DIRECTIONS FOR THIS TASK
From the first line to the last, restate the data word for word.

Entries taken from a collection
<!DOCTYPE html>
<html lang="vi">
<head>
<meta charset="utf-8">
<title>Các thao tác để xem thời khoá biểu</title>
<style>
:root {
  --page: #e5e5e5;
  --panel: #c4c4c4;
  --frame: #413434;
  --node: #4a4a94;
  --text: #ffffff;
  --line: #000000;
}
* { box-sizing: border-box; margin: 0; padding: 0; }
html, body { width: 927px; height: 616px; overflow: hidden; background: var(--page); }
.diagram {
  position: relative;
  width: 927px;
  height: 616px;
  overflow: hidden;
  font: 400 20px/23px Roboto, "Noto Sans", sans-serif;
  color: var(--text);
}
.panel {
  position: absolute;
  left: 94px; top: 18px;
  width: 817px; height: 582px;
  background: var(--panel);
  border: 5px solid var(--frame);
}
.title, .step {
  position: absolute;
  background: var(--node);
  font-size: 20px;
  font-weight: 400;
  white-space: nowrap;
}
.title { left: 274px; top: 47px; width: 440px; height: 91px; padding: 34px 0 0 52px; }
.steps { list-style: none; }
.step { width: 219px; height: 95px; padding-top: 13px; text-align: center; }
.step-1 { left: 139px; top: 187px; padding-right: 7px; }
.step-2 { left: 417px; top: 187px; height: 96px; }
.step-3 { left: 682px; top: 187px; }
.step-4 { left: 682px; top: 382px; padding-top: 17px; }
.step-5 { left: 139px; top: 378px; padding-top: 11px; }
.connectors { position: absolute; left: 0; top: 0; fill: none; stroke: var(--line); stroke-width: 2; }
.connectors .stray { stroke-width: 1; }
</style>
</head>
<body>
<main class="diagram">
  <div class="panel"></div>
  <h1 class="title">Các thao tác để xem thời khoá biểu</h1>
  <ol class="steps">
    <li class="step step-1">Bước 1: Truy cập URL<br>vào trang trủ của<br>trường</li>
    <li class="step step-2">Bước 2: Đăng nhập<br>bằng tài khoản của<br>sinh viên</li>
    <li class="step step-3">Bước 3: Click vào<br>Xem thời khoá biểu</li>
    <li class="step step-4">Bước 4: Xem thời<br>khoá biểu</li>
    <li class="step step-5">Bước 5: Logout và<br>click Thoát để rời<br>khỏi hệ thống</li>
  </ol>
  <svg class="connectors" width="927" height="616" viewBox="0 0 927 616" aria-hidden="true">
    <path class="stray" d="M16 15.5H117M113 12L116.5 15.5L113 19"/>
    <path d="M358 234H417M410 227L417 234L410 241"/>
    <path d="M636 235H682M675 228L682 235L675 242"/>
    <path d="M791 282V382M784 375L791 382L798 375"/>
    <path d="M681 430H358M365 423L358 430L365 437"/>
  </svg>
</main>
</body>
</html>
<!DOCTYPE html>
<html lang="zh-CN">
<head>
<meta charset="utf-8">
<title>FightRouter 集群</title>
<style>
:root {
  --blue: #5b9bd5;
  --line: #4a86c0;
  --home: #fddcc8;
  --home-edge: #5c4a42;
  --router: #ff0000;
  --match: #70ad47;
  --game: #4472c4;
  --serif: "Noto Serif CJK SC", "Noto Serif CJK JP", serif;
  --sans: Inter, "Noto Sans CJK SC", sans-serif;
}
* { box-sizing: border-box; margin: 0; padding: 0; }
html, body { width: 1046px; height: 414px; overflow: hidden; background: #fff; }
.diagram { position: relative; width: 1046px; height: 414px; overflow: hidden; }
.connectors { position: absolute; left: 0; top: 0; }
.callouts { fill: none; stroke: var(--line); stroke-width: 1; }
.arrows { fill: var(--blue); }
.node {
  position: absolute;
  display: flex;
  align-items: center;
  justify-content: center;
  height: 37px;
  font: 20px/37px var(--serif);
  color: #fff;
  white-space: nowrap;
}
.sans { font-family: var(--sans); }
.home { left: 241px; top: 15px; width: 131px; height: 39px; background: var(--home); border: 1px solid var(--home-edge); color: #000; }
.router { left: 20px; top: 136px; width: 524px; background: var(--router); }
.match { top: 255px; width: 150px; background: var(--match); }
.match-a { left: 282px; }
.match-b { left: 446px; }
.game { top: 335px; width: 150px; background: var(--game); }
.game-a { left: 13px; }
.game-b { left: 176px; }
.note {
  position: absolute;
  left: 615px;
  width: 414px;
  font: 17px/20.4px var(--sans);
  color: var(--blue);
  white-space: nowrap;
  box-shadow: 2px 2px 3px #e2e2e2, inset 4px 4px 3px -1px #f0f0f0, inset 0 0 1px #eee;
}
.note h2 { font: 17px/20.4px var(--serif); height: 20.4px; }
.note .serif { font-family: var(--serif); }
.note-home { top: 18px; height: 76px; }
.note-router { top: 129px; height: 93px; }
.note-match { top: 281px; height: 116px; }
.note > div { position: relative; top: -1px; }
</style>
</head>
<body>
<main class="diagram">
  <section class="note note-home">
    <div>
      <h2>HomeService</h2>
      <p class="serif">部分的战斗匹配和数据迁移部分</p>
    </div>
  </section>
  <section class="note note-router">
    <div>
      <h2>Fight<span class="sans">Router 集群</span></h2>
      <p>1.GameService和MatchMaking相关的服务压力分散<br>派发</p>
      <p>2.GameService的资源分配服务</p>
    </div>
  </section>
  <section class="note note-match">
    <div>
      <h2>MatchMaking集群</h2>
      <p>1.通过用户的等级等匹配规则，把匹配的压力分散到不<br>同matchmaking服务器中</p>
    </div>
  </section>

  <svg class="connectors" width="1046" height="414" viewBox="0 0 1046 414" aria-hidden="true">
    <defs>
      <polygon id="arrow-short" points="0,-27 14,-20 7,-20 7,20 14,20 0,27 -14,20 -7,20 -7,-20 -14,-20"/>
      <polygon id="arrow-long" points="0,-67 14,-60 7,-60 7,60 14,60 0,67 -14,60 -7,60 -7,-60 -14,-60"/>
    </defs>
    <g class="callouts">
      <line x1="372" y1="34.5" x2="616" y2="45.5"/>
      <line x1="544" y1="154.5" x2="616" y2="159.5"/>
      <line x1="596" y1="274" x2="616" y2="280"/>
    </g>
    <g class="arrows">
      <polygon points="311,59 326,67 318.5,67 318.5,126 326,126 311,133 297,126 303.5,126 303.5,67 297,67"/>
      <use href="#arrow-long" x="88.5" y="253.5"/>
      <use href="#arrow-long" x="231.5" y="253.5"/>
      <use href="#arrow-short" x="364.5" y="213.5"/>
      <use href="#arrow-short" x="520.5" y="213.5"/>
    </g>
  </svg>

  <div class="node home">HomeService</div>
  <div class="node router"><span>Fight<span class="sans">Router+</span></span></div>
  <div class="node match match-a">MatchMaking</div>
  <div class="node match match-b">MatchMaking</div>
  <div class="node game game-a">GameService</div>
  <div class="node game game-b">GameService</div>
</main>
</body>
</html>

TASK RESPONSE
<!DOCTYPE html>
<html lang="vi">
<head>
<meta charset="utf-8">
<title>Các thao tác để xem thời khoá biểu</title>
<style>
:root {
  --page: #e5e5e5;
  --panel: #c4c4c4;
  --frame: #413434;
  --node: #4a4a94;
  --text: #ffffff;
  --line: #000000;
}
* { box-sizing: border-box; margin: 0; padding: 0; }
html, body { width: 927px; height: 616px; overflow: hidden; background: var(--page); }
.diagram {
  position: relative;
  width: 927px;
  height: 616px;
  overflow: hidden;
  font: 400 20px/23px Roboto, "Noto Sans", sans-serif;
  color: var(--text);
}
.panel {
  position: absolute;
  left: 94px; top: 18px;
  width: 817px; height: 582px;
  background: var(--panel);
  border: 5px solid var(--frame);
}
.title, .step {
  position: absolute;
  background: var(--node);
  font-size: 20px;
  font-weight: 400;
  white-space: nowrap;
}
.title { left: 274px; top: 47px; width: 440px; height: 91px; padding: 34px 0 0 52px; }
.steps { list-style: none; }
.step { width: 219px; height: 95px; padding-top: 13px; text-align: center; }
.step-1 { left: 139px; top: 187px; padding-right: 7px; }
.step-2 { left: 417px; top: 187px; height: 96px; }
.step-3 { left: 682px; top: 187px; }
.step-4 { left: 682px; top: 382px; padding-top: 17px; }
.step-5 { left: 139px; top: 378px; padding-top: 11px; }
.connectors { position: absolute; left: 0; top: 0; fill: none; stroke: var(--line); stroke-width: 2; }
.connectors .stray { stroke-width: 1; }
</style>
</head>
<body>
<main class="diagram">
  <div class="panel"></div>
  <h1 class="title">Các thao tác để xem thời khoá biểu</h1>
  <ol class="steps">
    <li class="step step-1">Bước 1: Truy cập URL<br>vào trang trủ của<br>trường</li>
    <li class="step step-2">Bước 2: Đăng nhập<br>bằng tài khoản của<br>sinh viên</li>
    <li class="step step-3">Bước 3: Click vào<br>Xem thời khoá biểu</li>
    <li class="step step-4">Bước 4: Xem thời<br>khoá biểu</li>
    <li class="step step-5">Bước 5: Logout và<br>click Thoát để rời<br>khỏi hệ thống</li>
  </ol>
  <svg class="connectors" width="927" height="616" viewBox="0 0 927 616" aria-hidden="true">
    <path class="stray" d="M16 15.5H117M113 12L116.5 15.5L113 19"/>
    <path d="M358 234H417M410 227L417 234L410 241"/>
    <path d="M636 235H682M675 228L682 235L675 242"/>
    <path d="M791 282V382M784 375L791 382L798 375"/>
    <path d="M681 430H358M365 423L358 430L365 437"/>
  </svg>
</main>
</body>
</html>
<!DOCTYPE html>
<html lang="zh-CN">
<head>
<meta charset="utf-8">
<title>FightRouter 集群</title>
<style>
:root {
  --blue: #5b9bd5;
  --line: #4a86c0;
  --home: #fddcc8;
  --home-edge: #5c4a42;
  --router: #ff0000;
  --match: #70ad47;
  --game: #4472c4;
  --serif: "Noto Serif CJK SC", "Noto Serif CJK JP", serif;
  --sans: Inter, "Noto Sans CJK SC", sans-serif;
}
* { box-sizing: border-box; margin: 0; padding: 0; }
html, body { width: 1046px; height: 414px; overflow: hidden; background: #fff; }
.diagram { position: relative; width: 1046px; height: 414px; overflow: hidden; }
.connectors { position: absolute; left: 0; top: 0; }
.callouts { fill: none; stroke: var(--line); stroke-width: 1; }
.arrows { fill: var(--blue); }
.node {
  position: absolute;
  display: flex;
  align-items: center;
  justify-content: center;
  height: 37px;
  font: 20px/37px var(--serif);
  color: #fff;
  white-space: nowrap;
}
.sans { font-family: var(--sans); }
.home { left: 241px; top: 15px; width: 131px; height: 39px; background: var(--home); border: 1px solid var(--home-edge); color: #000; }
.router { left: 20px; top: 136px; width: 524px; background: var(--router); }
.match { top: 255px; width: 150px; background: var(--match); }
.match-a { left: 282px; }
.match-b { left: 446px; }
.game { top: 335px; width: 150px; background: var(--game); }
.game-a { left: 13px; }
.game-b { left: 176px; }
.note {
  position: absolute;
  left: 615px;
  width: 414px;
  font: 17px/20.4px var(--sans);
  color: var(--blue);
  white-space: nowrap;
  box-shadow: 2px 2px 3px #e2e2e2, inset 4px 4px 3px -1px #f0f0f0, inset 0 0 1px #eee;
}
.note h2 { font: 17px/20.4px var(--serif); height: 20.4px; }
.note .serif { font-family: var(--serif); }
.note-home { top: 18px; height: 76px; }
.note-router { top: 129px; height: 93px; }
.note-match { top: 281px; height: 116px; }
.note > div { position: relative; top: -1px; }
</style>
</head>
<body>
<main class="diagram">
  <section class="note note-home">
    <div>
      <h2>HomeService</h2>
      <p class="serif">部分的战斗匹配和数据迁移部分</p>
    </div>
  </section>
  <section class="note note-router">
    <div>
      <h2>Fight<span class="sans">Router 集群</span></h2>
      <p>1.GameService和MatchMaking相关的服务压力分散<br>派发</p>
      <p>2.GameService的资源分配服务</p>
    </div>
  </section>
  <section class="note note-match">
    <div>
      <h2>MatchMaking集群</h2>
      <p>1.通过用户的等级等匹配规则，把匹配的压力分散到不<br>同matchmaking服务器中</p>
    </div>
  </section>

  <svg class="connectors" width="1046" height="414" viewBox="0 0 1046 414" aria-hidden="true">
    <defs>
      <polygon id="arrow-short" points="0,-27 14,-20 7,-20 7,20 14,20 0,27 -14,20 -7,20 -7,-20 -14,-20"/>
      <polygon id="arrow-long" points="0,-67 14,-60 7,-60 7,60 14,60 0,67 -14,60 -7,60 -7,-60 -14,-60"/>
    </defs>
    <g class="callouts">
      <line x1="372" y1="34.5" x2="616" y2="45.5"/>
      <line x1="544" y1="154.5" x2="616" y2="159.5"/>
      <line x1="596" y1="274" x2="616" y2="280"/>
    </g>
    <g class="arrows">
      <polygon points="311,59 326,67 318.5,67 318.5,126 326,126 311,133 297,126 303.5,126 303.5,67 297,67"/>
      <use href="#arrow-long" x="88.5" y="253.5"/>
      <use href="#arrow-long" x="231.5" y="253.5"/>
      <use href="#arrow-short" x="364.5" y="213.5"/>
      <use href="#arrow-short" x="520.5" y="213.5"/>
    </g>
  </svg>

  <div class="node home">HomeService</div>
  <div class="node router"><span>Fight<span class="sans">Router+</span></span></div>
  <div class="node match match-a">MatchMaking</div>
  <div class="node match match-b">MatchMaking</div>
  <div class="node game game-a">GameService</div>
  <div class="node game game-b">GameService</div>
</main>
</body>
</html>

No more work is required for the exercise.